Black and blue all on my face, I wanna follow you home
I wanna see your place
I wanna take you in my arms, float down a river with you
I wanna buy the farm
Swoon. Stay still sensitive Zerfas heart.
She recently had her track “Beekeeper” (also a title of a FANTASTIC Punch Brothers song) featured on iTunes as the “free download of the week.” Good press and an even better song. It’s one of those songs that will convey instantaneous emotional investment. It seems heavy from the incarnation and lyrics like “I wanna know all of the ribs in your cage/two by two, part of me lives in you and I’m a goddamn fool/just make your move, or get out of the game.” I look at it as a compelling song about the chase, and the ride you take throughout that whole process. And, if you’re anything like me, it’s quite a process. The song, like the process, seems to topsy-turvy itself giving power to each side of the narrative in a true push-pull result tally of sort. God, I hate being so emotional, but I love how she seems to soundtrack this maniacal moment to song, in such a visceral, yet down to Earth and realistic way.
The song that to me shows her range as a vocalist is “Pearls,” a song that, to me, plays off like a more complete “Fashion Coat” by The National. The song builds and builds in a methodical folk-rock song with elegantly stretching breathy vocals like a rubber band. Around the 3:10 mark in the song, there is a dramatic turn and she majestically sings the hook in a way I can’t get out of my head. It’s just so damn pretty…

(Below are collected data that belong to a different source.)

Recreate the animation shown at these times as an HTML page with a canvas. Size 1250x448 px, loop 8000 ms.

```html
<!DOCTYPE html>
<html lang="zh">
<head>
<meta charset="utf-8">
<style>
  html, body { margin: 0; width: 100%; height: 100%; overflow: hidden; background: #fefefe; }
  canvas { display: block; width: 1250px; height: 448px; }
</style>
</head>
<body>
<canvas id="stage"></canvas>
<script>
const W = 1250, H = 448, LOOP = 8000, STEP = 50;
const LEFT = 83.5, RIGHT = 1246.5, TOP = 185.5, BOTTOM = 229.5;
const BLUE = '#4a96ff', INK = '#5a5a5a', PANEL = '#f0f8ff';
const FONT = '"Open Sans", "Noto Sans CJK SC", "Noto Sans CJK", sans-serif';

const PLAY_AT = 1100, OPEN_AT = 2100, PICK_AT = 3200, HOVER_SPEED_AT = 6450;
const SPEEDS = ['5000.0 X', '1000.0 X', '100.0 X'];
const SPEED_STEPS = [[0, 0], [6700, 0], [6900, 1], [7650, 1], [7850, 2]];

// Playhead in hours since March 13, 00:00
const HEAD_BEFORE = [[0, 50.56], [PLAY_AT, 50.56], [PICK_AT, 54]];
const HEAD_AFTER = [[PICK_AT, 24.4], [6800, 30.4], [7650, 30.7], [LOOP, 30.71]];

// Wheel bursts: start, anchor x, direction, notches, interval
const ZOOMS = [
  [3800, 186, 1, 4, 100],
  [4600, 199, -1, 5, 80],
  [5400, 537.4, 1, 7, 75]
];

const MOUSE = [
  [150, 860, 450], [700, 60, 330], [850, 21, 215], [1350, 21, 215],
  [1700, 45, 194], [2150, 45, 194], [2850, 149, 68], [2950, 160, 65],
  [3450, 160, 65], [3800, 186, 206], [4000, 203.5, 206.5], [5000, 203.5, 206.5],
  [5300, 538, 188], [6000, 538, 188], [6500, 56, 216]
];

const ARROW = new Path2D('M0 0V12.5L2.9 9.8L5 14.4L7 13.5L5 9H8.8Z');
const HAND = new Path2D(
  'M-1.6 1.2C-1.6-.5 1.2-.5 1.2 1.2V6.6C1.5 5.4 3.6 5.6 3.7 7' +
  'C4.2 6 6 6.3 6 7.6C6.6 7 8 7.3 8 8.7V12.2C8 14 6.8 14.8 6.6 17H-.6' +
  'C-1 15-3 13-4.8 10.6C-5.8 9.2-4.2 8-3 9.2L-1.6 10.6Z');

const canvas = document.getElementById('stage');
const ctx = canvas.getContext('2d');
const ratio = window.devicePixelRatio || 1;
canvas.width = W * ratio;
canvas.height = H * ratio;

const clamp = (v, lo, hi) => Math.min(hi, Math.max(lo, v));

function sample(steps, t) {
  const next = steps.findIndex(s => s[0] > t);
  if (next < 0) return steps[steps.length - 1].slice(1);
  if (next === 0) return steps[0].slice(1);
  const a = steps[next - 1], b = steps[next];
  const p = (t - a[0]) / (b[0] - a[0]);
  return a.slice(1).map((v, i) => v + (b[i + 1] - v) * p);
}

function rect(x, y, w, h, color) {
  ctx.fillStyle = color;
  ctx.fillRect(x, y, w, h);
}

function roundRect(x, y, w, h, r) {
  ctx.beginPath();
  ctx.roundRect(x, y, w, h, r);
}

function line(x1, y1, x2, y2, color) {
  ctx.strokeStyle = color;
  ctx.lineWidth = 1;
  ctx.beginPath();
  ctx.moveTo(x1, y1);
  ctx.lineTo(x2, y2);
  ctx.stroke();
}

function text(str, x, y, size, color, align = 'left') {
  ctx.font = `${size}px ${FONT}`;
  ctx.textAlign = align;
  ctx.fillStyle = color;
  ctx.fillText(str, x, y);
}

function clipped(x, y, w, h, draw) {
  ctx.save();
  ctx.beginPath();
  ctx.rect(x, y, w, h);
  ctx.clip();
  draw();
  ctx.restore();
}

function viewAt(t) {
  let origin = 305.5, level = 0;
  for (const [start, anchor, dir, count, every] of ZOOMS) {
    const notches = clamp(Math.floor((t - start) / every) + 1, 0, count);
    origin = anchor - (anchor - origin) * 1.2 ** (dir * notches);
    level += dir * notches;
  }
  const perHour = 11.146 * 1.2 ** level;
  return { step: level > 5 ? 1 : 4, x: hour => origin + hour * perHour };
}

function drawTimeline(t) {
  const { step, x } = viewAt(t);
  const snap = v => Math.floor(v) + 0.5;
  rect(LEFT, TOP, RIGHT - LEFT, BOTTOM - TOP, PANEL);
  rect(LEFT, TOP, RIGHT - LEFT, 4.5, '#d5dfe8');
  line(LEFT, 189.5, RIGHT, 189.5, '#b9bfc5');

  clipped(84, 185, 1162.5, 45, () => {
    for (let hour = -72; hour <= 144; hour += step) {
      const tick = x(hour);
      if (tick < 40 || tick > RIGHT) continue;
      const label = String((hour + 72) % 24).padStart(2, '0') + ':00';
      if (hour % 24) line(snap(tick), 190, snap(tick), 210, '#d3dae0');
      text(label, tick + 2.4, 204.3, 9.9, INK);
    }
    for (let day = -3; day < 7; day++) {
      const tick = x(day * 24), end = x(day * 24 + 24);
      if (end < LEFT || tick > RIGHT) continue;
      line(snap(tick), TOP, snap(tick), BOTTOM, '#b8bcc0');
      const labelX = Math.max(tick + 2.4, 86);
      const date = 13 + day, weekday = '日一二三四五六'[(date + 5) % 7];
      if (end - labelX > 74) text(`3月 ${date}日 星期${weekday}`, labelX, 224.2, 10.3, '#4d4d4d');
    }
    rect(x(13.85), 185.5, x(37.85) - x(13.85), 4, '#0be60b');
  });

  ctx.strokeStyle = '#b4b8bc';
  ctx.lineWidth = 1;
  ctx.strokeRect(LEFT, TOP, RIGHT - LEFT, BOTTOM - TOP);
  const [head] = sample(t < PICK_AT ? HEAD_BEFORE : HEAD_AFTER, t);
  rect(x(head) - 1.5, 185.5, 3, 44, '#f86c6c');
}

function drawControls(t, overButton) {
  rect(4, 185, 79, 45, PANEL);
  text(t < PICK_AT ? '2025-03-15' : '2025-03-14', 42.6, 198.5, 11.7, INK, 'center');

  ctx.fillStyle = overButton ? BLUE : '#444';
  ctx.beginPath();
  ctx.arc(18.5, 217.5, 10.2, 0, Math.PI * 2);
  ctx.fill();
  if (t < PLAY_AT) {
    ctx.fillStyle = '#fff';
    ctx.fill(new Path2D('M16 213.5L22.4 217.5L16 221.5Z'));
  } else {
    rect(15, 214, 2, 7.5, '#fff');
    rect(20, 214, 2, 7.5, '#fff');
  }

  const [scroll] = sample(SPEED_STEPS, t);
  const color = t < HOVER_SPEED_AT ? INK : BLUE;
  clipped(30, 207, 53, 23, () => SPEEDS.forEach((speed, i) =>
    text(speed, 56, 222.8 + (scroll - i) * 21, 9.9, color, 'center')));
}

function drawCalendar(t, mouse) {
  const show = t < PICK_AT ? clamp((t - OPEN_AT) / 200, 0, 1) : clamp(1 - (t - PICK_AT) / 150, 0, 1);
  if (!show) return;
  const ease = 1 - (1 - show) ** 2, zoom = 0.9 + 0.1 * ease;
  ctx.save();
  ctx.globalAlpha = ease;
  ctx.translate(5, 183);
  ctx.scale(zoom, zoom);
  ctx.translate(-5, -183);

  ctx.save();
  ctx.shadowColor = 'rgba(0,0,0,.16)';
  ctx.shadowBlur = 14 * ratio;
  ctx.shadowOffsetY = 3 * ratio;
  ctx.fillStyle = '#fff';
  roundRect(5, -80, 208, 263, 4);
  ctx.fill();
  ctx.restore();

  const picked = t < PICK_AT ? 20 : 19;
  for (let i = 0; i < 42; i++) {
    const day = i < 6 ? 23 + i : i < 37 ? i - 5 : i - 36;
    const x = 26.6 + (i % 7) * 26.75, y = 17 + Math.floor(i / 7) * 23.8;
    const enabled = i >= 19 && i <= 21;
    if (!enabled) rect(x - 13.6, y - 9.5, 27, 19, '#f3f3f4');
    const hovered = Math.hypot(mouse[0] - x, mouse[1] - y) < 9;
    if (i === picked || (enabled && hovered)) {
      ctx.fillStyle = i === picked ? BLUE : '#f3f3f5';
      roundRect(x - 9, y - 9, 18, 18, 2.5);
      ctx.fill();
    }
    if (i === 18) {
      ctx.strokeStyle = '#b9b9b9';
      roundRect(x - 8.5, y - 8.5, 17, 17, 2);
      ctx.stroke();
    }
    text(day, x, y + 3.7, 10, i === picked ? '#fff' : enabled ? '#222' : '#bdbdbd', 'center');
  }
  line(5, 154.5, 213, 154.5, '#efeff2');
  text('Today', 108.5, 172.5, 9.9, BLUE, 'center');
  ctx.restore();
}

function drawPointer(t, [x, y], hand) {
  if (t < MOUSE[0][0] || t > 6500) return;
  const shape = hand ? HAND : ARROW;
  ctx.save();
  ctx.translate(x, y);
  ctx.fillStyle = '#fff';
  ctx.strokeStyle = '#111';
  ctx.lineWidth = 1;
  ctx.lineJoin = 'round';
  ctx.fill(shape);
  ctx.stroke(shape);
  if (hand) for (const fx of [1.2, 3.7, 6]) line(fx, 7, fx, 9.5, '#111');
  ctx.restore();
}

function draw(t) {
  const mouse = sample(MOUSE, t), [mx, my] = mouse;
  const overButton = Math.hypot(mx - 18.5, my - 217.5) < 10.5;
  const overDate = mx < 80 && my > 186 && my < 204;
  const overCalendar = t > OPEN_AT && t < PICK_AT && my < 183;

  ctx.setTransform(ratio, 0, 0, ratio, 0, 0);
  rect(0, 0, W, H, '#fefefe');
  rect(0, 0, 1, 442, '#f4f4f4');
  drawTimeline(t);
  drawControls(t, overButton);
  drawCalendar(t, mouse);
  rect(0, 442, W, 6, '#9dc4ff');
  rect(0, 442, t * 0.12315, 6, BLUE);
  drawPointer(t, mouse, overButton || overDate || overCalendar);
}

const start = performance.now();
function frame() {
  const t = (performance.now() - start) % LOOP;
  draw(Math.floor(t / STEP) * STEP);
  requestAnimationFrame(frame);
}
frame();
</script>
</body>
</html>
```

“everywhere I wanna go
you’re never where I wanna go”
Which directly links to me to the aforementioned favorite National hook, from the album Sad Songs for Dirty Lovers…
“Everywhere I am is just another thing
Without you in it”
The song range of Fossils is dynamic in genre as well as instrumentation, with a shit-ton of variety including: Guitars, banjo, lap steel, pedal steel, accordion, fiddle, trumpet, Wurlitzer, mellotron, organ, and “Oh, Mama” even has what’s been billed as a “bourbon choir?”
Schlotzsky’s Deli has a slogan: Funny name, serious sandwich. I can’t help but think of that when I see the name Aoife O’Donovan. Her sister sings on the album too, with the name Fionnuala O’Donovan. I want to make name tags at that family reunion?!!? Perhaps her parents are Bob and Mary or something and have much childhood drama about having common folk names. Anyway, the album is a serious, legit, must have piece of art for the summer. July 4th is coming up. Dig your toes into the sand, water and THIS ALBUM!